- **Task directions**: Take the data below and copy exactly the lines starting at the one with "--fluid-dim: #377d70;" and finishing at the one with "var(--wall-top); stroke: var(--ink);", both included.

- **Data for analysis**:
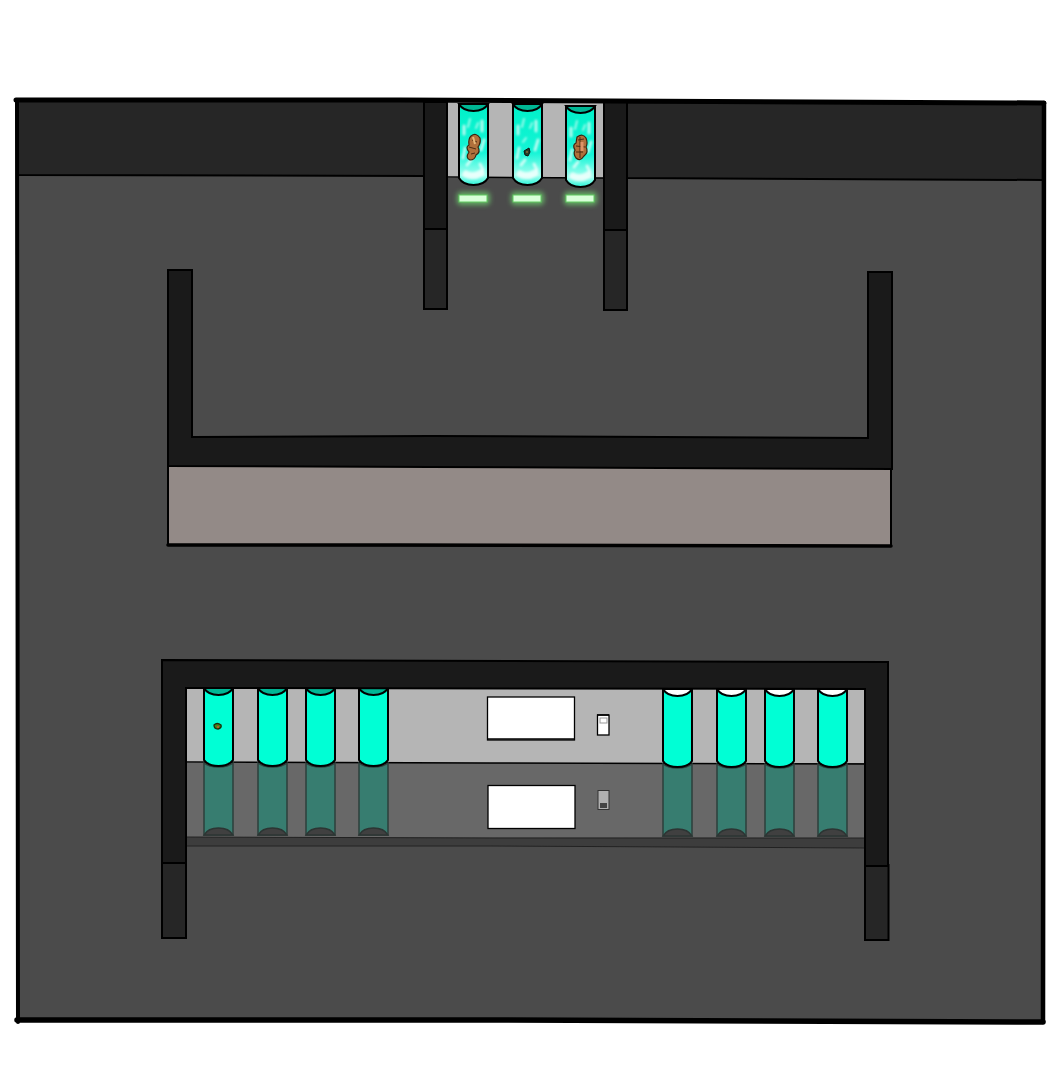
<!DOCTYPE html>
<html lang="en">
<head>
<meta charset="utf-8">
<title>Laboratory floor plan</title>
<style>
:root {
  --paper: #fff;
  --ink: #000;
  --floor: #4b4b4b;
  --wall-top: #1a1a1a;
  --wall-face: #262626;
  --panel: #b5b5b5;
  --bench: #938a87;
  --mirror: #686868;
  --ledge: #3d3d3d;
  --fluid: #00ffd5;
  --cap: #00b795;
  --fluid-dim: #377d70;
  --cap-dim: #404040;
}
html, body { margin: 0; background: var(--paper); overflow: hidden; }
svg { display: block; width: 1060px; height: 1084px; }
.floor { fill: var(--floor); }
.wall-top { fill: var(--wall-top); stroke: var(--ink); stroke-width: 2; }
.wall-face { fill: var(--wall-face); stroke: var(--ink); stroke-width: 2; }
.panel { fill: var(--panel); }
.bench { fill: var(--bench); stroke: var(--ink); stroke-width: 2; }
.mirror { fill: var(--mirror); }
.ledge { fill: var(--ledge); stroke: #222; stroke-width: 1; }
.edge { fill: none; stroke: var(--ink); stroke-width: 1.5; }
.frame { fill: none; stroke: var(--ink); stroke-linecap: round; }
.tube { fill: var(--fluid); stroke: var(--ink); stroke-width: 2; }
.tube-dim { fill: var(--fluid-dim); stroke: #2c3f3b; stroke-width: 1.5; }
.cap { stroke: var(--ink); stroke-width: 2; }
.cap-dim { fill: var(--cap-dim); stroke: #2c3533; stroke-width: 1.5; }
.sealed { fill: var(--cap); }
.open { fill: var(--paper); }
.screen { fill: var(--paper); stroke: var(--ink); stroke-width: 1.3; }
.flesh { fill: #b0703c; stroke: #3a2410; stroke-width: 1.2; }
.fold { fill: none; stroke: #4d2c14; stroke-width: 1; }
</style>
</head>
<body>
<svg viewBox="0 0 1060 1084" role="img" aria-label="Plan of a dark laboratory with glowing specimen tubes">
  <defs>
    <path id="tube-body" d="M0 0V72Q4 78 14.500 78T29 72V0Z"/>
    <path id="tube-cap" d="M0 0Q4 7 14.500 7T29 0Z"/>
    <g id="tube-reflection">
      <path class="tube-dim" d="M0 0Q5 4 14.500 4T29 0V72H0Z"/>
      <path class="cap-dim" d="M0 72Q4 65 14.500 65T29 72Z"/>
    </g>
    <g id="tube-sealed">
      <use href="#tube-body" class="tube"/>
      <use href="#tube-cap" class="cap sealed"/>
    </g>
    <g id="tube-open">
      <use href="#tube-body" class="tube"/>
      <use href="#tube-cap" class="cap open"/>
    </g>
    <g id="tube-lit">
      <path fill="url(#lit-fluid)" stroke="#000" stroke-width="2" d="M0 0V74Q4 81 14.500 81T29 74V0Z"/>
      <g fill="none" stroke="#fff" stroke-linecap="round" filter="url(#haze)">
        <path stroke-width="3" opacity=".7" d="M5 22V30M6 44L4 54M23 17V27M25 36L22 46M8 61L12 56M21 60L24 66"/>
        <path stroke-width="7" opacity=".75" d="M7 70Q14 74 22 69"/>
        <path stroke-width="2" opacity=".6" d="M11 15L9 23M17 24L19 19M13 34L10 38"/>
      </g>
      <path class="cap sealed" d="M0 0Q4 7 14.500 7T29 0Z"/>
    </g>
    <g id="floor-light">
      <rect x="-2" y="-3" width="33" height="13" rx="4" fill="#7dff7d" opacity=".55" filter="url(#glow)"/>
      <rect width="28" height="7" fill="#d9ffd9" stroke="#5fc95f" stroke-width="1"/>
    </g>
    <linearGradient id="lit-fluid" x1="0" y1="0" x2="0" y2="1">
      <stop offset="0" stop-color="#00f0c8"/>
      <stop offset=".6" stop-color="#14f5d6"/>
      <stop offset=".88" stop-color="#a4fff0"/>
      <stop offset="1" stop-color="#2cf5d9"/>
    </linearGradient>
    <filter id="haze" x="-20%" y="-20%" width="140%" height="140%"><feGaussianBlur stdDeviation="1"/></filter>
    <filter id="glow" x="-40%" y="-100%" width="180%" height="300%"><feGaussianBlur stdDeviation="2.500"/></filter>
  </defs>

  <g id="room">
    <polygon class="floor" points="17,100 1044,103 1043,1022 18,1020"/>
    <polygon class="wall-face" points="17,101 424,101 424,176 18,175"/>
    <polygon class="wall-face" points="627,102 1043,103 1043,180 627,178"/>
  </g>

  <g id="specimen-alcove">
    <rect class="panel" x="447" y="102" width="157" height="76"/>
    <path class="edge" d="M447 177L604 178"/>
    <rect class="wall-face" x="424" y="228" width="23" height="81"/>
    <rect class="wall-top" x="424" y="102" width="23" height="127"/>
    <rect class="wall-face" x="604" y="229" width="23" height="81"/>
    <rect class="wall-top" x="604" y="102" width="23" height="128"/>
    <use href="#tube-lit" x="459" y="104"/>
    <use href="#tube-lit" x="513" y="104"/>
    <use href="#tube-lit" x="566" y="106"/>
    <g id="specimens">
      <path class="flesh" d="M471 136Q476 132 480 138Q481 143 478 147Q481 152 476 155Q475 160 470 160Q465 158 469 152Q465 147 469 145Q468 139 471 136Z"/>
      <path class="fold" d="M472 140L477 142M469 147L476 149M471 154L475 153"/>
      <path d="M473 137L475 144" stroke="#e9b878" stroke-width="2"/>
      <path d="M524 151L529 148L530 152L528 156L525 155Z" fill="#25402a" stroke="#111"/>
      <circle cx="527" cy="152" r="1" fill="#8a6a3c"/>
      <path class="flesh" d="M577 137Q583 133 586 138Q588 143 586 147Q589 152 584 156Q580 162 576 158Q573 154 575 150Q572 145 576 143Z"/>
      <path class="fold" d="M578 140L584 139M576 146L585 147M576 152L583 152M580 137V158"/>
      <path d="M582 142V151" stroke="#df9366" stroke-width="3"/>
    </g>
    <use href="#floor-light" x="459" y="195"/>
    <use href="#floor-light" x="513" y="195"/>
    <use href="#floor-light" x="566" y="195"/>
  </g>

  <g id="central-partition">
    <polygon class="bench" points="168,465 891,468 891,546 168,545"/>
    <path class="wall-top" d="M168 270H192V437L430 436L868 438V272H892V469L430 467L168 466Z"/>
    <path class="frame" stroke-width="3.500" d="M168 545L400 545L891 546"/>
  </g>

  <g id="tube-hall">
    <rect class="panel" x="186" y="687" width="679" height="76"/>
    <polygon class="mirror" points="186,763 865,764 865,838 186,837"/>
    <polygon class="ledge" points="186,837 490,838 865,838 865,848 490,846 186,846"/>
    <path class="edge" d="M186 762L490 763L865 764"/>

    <g id="reflections">
      <use href="#tube-reflection" x="204" y="763"/>
      <use href="#tube-reflection" x="258" y="763"/>
      <use href="#tube-reflection" x="306" y="763"/>
      <use href="#tube-reflection" x="359" y="763"/>
      <use href="#tube-reflection" x="663" y="764"/>
      <use href="#tube-reflection" x="717" y="764"/>
      <use href="#tube-reflection" x="765" y="764"/>
      <use href="#tube-reflection" x="818" y="764"/>
    </g>
    <g id="sealed-tubes">
      <use href="#tube-sealed" x="204" y="688"/>
      <use href="#tube-sealed" x="258" y="688"/>
      <use href="#tube-sealed" x="306" y="688"/>
      <use href="#tube-sealed" x="359" y="688"/>
      <path d="M214 725Q217 722 221 725Q222 728 218 729Q214 729 214 725Z" fill="#3f8a1c" stroke="#1c2a08" stroke-width="1.300"/>
      <circle cx="218" cy="727" r="1.200" fill="#b0602a"/>
    </g>
    <g id="open-tubes">
      <use href="#tube-open" x="663" y="689"/>
      <use href="#tube-open" x="717" y="689"/>
      <use href="#tube-open" x="765" y="689"/>
      <use href="#tube-open" x="818" y="689"/>
    </g>

    <g id="wall-screen">
      <rect class="screen" x="487.500" y="697" width="87" height="43"/>
      <path class="edge" d="M488 739H575"/>
      <rect class="screen" x="488" y="785.500" width="87" height="43"/>
    </g>
    <g id="wall-switch">
      <rect class="screen" x="597.500" y="715" width="11.500" height="20"/>
      <path class="edge" d="M597 715H609"/>
      <rect x="600" y="718" width="7" height="5" fill="#fff" stroke="#999" stroke-width="1"/>
      <rect x="598" y="790.500" width="11" height="19" fill="#b0b0b0" stroke="#333"/>
      <rect x="600" y="803" width="7" height="5" fill="#444"/>
    </g>

    <rect class="wall-face" x="162" y="863" width="24" height="75"/>
    <rect class="wall-face" x="865" y="865" width="23.500" height="75"/>
    <path class="wall-top" d="M162 660L888 662V866H865V689L186 688V863H162Z"/>
  </g>

  <g id="outer-frame" class="frame">
    <path stroke-width="5" d="M16 100L400 100L1044 103"/>
    <path stroke-width="4" d="M17 100L18 1022"/>
    <path stroke-width="4.500" d="M1044 103L1043 1022"/>
    <path stroke-width="5.500" d="M17 1020L500 1020L1043 1022"/>
  </g>
</svg>
</body>
</html>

- **Your solution**:
  --fluid-dim: #377d70;
  --cap-dim: #404040;
}
html, body { margin: 0; background: var(--paper); overflow: hidden; }
svg { display: block; width: 1060px; height: 1084px; }
.floor { fill: var(--floor); }
.wall-top { fill: var(--wall-top); stroke: var(--ink); stroke-width: 2; }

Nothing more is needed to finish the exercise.